Stay Safe Online With Our Handy Hints on Safer Internet Day


Stay Safe Online With Our Handy Hints on Safer Internet Day

Tuesday 10th February 2015 is Safer Internet Day, with hundreds of organisations getting involved to help promote the safe use of the internet for children and young people. But it’s not just the younger generation that need to be careful online; there are regular stories in the news about people’s personal or financial information being stolen, as well as cleverly run scams. Here are some handy hints to help you stay safe when using the internet.

Keep security software up-to-date

It’s important you use security software to help prevent any threats, such as malware or viruses, which can destroy your computer, or keyloggers and Trojans, which are used to spy on your computer use in an attempt to steal your passwords and personal details. Some security software is free, and some systems come with them included. Others, such as McAfee™ or Norton™, you’ll have to buy.

Don’t be lazy with passwords

Get creative with your passwords and don’t use the same one for all of your accounts as if a hacker does manage to get hold of it, they’ll have access to everything. Don’t use something that’s easy to guess, such as your middle name or your pet’s name, and use a mix of standard letters, capital letters, numbers and punctuation to make it even more secure.

Watch out for scam emails

If you receive an email claiming to be from your bank or lender, it may not always be genuine. If there’s a missing logo, it’s badly written, or if it’s asking you for personal details, it may well be a scam. Your financial services provider won’t ever ask you for your log-in details to confirm your account details, or for you to transfer cash to them. If you do receive a suspicious email, don’t reply to it - give your bank or lender a call and they’ll be able to tell you if it’s legitimate or not.

Watch out for scam phone calls too

There have been lots of reports on phone scams in the news recently, so it’s really important to be cautious over what information you give out over the phone. A bank or lender will never ask for all of your security details in one go, so if you get a call asking you for all of your details, hang up the phone and contact your bank or lender for advice on whether it was a genuine call.

Don’t give information away on social media

If you want to talk about personal things on social media sites such as Facebook or Twitter, that’s fine, but think carefully before posting things like your address or bank details, even if it’s just to a friend. Make sure your security settings are tight too – so only let your friends view your page, rather than leaving it public for all to see.

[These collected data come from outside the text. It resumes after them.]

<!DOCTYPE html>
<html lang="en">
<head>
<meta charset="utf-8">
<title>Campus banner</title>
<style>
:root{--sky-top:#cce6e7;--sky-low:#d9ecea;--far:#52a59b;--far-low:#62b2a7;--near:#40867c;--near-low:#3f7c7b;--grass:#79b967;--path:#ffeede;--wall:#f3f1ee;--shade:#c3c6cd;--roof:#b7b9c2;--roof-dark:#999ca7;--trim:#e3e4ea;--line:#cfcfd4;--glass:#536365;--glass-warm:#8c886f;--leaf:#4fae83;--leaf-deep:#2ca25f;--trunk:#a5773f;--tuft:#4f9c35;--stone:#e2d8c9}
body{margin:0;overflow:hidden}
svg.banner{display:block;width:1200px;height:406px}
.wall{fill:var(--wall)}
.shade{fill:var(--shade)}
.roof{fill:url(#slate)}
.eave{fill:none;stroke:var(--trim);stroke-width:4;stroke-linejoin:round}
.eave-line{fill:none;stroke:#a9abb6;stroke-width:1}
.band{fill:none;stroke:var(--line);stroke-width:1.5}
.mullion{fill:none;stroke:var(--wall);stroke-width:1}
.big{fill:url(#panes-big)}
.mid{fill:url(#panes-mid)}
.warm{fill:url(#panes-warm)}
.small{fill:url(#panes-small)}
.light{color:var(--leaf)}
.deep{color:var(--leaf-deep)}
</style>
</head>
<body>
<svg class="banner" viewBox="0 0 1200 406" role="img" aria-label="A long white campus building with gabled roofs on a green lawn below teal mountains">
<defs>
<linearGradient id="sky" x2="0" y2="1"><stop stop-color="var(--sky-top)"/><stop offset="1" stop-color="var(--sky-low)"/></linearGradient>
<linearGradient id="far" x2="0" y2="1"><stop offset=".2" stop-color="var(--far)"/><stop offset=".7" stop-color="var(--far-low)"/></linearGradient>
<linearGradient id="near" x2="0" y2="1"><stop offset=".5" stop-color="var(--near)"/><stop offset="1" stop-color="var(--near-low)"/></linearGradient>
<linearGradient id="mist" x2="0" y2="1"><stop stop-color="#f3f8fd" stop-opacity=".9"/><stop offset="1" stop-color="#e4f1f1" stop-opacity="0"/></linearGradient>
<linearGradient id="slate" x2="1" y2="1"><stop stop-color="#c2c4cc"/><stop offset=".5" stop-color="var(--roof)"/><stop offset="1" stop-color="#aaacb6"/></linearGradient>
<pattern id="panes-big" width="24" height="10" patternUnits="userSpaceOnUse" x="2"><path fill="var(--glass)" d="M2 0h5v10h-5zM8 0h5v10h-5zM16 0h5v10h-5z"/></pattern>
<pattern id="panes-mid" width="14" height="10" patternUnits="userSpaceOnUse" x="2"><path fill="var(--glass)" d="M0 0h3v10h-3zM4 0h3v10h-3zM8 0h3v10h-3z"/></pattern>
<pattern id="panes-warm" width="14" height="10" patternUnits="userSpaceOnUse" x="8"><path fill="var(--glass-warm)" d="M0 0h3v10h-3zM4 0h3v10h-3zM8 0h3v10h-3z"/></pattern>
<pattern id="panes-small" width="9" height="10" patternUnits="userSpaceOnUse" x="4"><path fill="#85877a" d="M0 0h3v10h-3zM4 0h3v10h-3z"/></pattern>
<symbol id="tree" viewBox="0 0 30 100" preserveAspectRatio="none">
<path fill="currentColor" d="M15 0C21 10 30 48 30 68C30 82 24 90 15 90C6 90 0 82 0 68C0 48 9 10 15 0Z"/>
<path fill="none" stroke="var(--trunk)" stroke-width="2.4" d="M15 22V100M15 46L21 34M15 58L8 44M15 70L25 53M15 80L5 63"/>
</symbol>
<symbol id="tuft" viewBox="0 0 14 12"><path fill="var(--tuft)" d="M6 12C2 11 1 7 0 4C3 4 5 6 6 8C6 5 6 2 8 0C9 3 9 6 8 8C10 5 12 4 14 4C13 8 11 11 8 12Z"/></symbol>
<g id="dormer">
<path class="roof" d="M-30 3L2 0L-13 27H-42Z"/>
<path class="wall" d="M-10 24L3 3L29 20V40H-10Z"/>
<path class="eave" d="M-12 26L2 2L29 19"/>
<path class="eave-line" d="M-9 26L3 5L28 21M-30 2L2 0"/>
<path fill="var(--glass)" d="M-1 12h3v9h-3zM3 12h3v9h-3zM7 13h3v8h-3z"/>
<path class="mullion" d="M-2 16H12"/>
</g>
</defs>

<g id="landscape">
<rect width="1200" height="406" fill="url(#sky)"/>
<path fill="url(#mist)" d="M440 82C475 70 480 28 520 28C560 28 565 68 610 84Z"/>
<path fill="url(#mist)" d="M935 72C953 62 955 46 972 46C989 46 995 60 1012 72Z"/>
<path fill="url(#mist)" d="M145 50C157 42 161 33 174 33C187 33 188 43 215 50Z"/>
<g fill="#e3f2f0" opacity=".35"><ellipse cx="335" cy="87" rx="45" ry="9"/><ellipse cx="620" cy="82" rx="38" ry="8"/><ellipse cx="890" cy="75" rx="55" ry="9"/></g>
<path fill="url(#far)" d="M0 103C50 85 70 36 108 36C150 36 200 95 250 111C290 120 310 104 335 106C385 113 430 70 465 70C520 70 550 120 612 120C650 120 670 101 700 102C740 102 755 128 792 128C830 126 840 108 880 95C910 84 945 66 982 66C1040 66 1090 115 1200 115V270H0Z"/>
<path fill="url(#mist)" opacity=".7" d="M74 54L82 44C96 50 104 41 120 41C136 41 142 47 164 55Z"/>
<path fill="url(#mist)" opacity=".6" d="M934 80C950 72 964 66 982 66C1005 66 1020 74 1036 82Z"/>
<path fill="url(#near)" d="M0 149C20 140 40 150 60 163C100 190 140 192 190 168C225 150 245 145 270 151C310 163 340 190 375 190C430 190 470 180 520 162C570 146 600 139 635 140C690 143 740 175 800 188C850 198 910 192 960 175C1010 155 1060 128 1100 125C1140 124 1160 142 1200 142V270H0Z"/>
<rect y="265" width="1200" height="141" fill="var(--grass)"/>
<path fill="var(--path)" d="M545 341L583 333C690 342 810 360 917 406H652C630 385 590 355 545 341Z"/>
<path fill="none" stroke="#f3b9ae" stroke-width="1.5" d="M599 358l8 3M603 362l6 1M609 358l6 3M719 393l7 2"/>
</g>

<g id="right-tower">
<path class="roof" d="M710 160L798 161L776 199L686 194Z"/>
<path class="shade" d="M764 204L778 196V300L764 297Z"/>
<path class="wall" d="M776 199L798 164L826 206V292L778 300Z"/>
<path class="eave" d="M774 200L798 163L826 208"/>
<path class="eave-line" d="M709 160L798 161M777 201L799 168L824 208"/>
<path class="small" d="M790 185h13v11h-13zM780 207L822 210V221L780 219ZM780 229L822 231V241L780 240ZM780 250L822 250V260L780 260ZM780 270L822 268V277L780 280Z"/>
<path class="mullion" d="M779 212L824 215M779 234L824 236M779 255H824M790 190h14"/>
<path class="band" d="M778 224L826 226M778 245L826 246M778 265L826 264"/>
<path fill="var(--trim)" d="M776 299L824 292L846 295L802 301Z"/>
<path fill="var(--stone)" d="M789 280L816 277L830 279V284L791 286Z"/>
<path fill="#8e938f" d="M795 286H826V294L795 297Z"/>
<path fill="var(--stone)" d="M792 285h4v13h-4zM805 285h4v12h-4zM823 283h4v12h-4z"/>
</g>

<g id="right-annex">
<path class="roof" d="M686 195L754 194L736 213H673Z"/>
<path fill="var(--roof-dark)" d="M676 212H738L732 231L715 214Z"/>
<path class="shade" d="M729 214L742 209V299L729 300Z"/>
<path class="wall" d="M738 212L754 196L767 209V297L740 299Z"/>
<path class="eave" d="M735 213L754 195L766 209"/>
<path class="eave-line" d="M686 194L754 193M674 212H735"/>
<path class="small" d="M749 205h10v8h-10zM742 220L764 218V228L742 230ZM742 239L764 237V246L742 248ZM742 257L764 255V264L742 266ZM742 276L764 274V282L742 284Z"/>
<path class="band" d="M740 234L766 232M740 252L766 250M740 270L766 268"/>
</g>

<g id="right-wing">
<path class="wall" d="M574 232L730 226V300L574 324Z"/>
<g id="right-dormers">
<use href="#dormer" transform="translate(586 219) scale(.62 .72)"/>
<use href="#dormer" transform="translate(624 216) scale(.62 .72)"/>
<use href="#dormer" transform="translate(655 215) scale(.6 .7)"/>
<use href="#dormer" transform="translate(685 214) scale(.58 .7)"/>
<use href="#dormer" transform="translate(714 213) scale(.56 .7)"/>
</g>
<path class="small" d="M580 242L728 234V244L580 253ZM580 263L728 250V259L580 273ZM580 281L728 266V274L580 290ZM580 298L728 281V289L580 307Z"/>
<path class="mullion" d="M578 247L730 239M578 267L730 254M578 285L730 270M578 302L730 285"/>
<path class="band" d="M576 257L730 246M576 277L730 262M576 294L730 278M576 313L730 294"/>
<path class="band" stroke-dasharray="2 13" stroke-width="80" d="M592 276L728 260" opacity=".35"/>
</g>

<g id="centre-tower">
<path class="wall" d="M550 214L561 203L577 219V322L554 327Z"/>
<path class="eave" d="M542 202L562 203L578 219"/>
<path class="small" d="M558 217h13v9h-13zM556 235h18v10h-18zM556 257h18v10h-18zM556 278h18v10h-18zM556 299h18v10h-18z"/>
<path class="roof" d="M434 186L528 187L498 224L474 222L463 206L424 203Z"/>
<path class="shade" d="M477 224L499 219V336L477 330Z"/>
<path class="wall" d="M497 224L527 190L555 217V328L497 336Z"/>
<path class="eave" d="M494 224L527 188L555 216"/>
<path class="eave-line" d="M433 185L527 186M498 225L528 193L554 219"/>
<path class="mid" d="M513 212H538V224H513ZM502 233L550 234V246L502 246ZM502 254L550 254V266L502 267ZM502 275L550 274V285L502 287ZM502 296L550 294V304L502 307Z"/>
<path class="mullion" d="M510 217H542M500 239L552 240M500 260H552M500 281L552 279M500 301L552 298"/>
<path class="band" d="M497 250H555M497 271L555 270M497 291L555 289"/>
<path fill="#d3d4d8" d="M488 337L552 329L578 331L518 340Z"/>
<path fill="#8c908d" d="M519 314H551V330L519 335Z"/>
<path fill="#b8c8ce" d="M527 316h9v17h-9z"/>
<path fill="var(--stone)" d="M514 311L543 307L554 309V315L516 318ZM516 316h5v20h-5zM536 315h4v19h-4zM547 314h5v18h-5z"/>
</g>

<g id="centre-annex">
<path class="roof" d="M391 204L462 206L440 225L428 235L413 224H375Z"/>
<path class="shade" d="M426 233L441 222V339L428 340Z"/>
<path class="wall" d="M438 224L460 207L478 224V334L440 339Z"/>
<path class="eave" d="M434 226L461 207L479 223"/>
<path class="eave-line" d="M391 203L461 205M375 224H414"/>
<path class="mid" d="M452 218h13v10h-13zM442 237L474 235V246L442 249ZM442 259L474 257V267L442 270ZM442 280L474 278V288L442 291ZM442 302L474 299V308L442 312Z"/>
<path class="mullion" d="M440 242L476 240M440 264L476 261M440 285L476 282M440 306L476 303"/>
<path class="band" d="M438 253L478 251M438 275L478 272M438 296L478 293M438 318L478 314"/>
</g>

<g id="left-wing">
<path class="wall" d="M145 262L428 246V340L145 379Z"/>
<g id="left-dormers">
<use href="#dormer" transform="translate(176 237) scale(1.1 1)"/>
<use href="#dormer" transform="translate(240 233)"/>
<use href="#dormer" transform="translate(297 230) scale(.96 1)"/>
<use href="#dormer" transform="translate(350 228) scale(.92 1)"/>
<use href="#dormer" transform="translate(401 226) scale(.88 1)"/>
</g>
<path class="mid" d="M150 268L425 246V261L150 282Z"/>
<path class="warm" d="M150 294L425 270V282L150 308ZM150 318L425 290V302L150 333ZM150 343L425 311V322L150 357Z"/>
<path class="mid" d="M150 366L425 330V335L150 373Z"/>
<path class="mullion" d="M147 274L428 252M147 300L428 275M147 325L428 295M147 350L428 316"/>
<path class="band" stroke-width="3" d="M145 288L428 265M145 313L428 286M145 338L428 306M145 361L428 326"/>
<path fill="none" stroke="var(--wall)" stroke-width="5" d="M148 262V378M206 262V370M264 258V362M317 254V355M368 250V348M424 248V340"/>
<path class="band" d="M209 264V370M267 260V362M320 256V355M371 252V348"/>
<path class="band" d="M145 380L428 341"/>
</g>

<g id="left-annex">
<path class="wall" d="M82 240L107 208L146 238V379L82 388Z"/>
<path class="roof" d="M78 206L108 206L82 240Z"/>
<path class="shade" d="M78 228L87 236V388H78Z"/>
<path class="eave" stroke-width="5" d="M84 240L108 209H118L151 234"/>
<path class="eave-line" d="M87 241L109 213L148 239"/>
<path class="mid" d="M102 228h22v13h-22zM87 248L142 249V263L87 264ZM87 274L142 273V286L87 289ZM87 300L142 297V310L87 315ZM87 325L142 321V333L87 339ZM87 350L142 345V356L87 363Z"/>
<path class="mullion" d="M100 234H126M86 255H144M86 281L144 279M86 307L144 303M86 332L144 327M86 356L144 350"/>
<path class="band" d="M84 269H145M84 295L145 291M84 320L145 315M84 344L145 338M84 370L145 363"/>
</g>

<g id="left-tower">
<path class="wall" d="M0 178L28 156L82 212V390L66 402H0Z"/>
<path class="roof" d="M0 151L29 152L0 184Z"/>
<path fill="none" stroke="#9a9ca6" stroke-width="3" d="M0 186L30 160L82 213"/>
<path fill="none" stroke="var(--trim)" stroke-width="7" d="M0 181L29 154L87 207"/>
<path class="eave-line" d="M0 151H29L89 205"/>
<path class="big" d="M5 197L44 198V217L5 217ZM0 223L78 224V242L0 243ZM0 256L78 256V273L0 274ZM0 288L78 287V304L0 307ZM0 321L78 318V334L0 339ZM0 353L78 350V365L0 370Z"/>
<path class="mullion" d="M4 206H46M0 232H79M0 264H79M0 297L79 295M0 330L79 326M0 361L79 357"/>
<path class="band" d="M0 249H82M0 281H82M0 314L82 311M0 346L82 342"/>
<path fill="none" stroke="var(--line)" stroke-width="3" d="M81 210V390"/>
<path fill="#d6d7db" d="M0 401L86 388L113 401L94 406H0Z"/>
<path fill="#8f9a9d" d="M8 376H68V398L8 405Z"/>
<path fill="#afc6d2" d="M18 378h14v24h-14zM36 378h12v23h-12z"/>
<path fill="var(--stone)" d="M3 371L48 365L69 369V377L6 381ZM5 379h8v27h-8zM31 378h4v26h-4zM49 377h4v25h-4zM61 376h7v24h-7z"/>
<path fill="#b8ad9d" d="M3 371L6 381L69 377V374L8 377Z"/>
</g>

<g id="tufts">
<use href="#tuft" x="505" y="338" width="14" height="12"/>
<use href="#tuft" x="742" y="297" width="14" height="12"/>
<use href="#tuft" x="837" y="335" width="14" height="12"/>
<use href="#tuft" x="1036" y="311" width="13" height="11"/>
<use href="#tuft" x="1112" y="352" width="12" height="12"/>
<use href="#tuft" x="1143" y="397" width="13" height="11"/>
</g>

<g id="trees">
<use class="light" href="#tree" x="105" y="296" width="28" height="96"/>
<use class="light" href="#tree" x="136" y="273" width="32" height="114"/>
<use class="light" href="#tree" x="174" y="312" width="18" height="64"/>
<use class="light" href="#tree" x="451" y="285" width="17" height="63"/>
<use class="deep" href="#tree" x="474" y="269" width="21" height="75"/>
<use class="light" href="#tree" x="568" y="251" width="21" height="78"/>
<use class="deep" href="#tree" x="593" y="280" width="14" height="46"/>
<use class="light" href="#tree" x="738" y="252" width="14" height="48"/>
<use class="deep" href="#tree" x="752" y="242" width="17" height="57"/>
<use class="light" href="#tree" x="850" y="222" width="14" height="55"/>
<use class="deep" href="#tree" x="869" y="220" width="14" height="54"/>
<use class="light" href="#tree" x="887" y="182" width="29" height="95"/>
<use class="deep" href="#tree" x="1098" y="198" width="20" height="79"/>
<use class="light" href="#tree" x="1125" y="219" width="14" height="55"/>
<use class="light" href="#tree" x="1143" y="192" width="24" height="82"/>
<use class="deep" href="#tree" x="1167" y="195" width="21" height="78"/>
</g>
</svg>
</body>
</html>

Be safe when shopping online

Always make sure a site is secure before typing in your card details to buy something. You can tell if it’s secure by looking for a small padlock symbol in the address bar and an address beginning with ‘https://’, with the ‘s’ standing for ‘secure’. Other things you can do is to search for reviews of the website you’re about to buy off to check that it’s legitimate. And use your common sense too – if something sounds too good to be true, it probably is!

Pay on your credit card

If you’re buying something online for more than £100, it may be a good idea to use a credit card if you have one, such as the Ocean credit card. That’s because, if you spend more that £100, Section 75 of the Consumer Credit Act gives you extra protection if things go wrong. For example, you can claim the money back against your credit card company – this isn’t something you can do if you pay on your debit card or with cash.

If you pay on debit card, you may be able to use chargeback to get some, or all, of your money back if something never arrives, or arrives damaged or not as expected. Unfortunately though, there are no guarantees that your bank will be able to recover the money through chargeback, which is why it could be a safer bet to pay with your credit card for items costing larger amounts.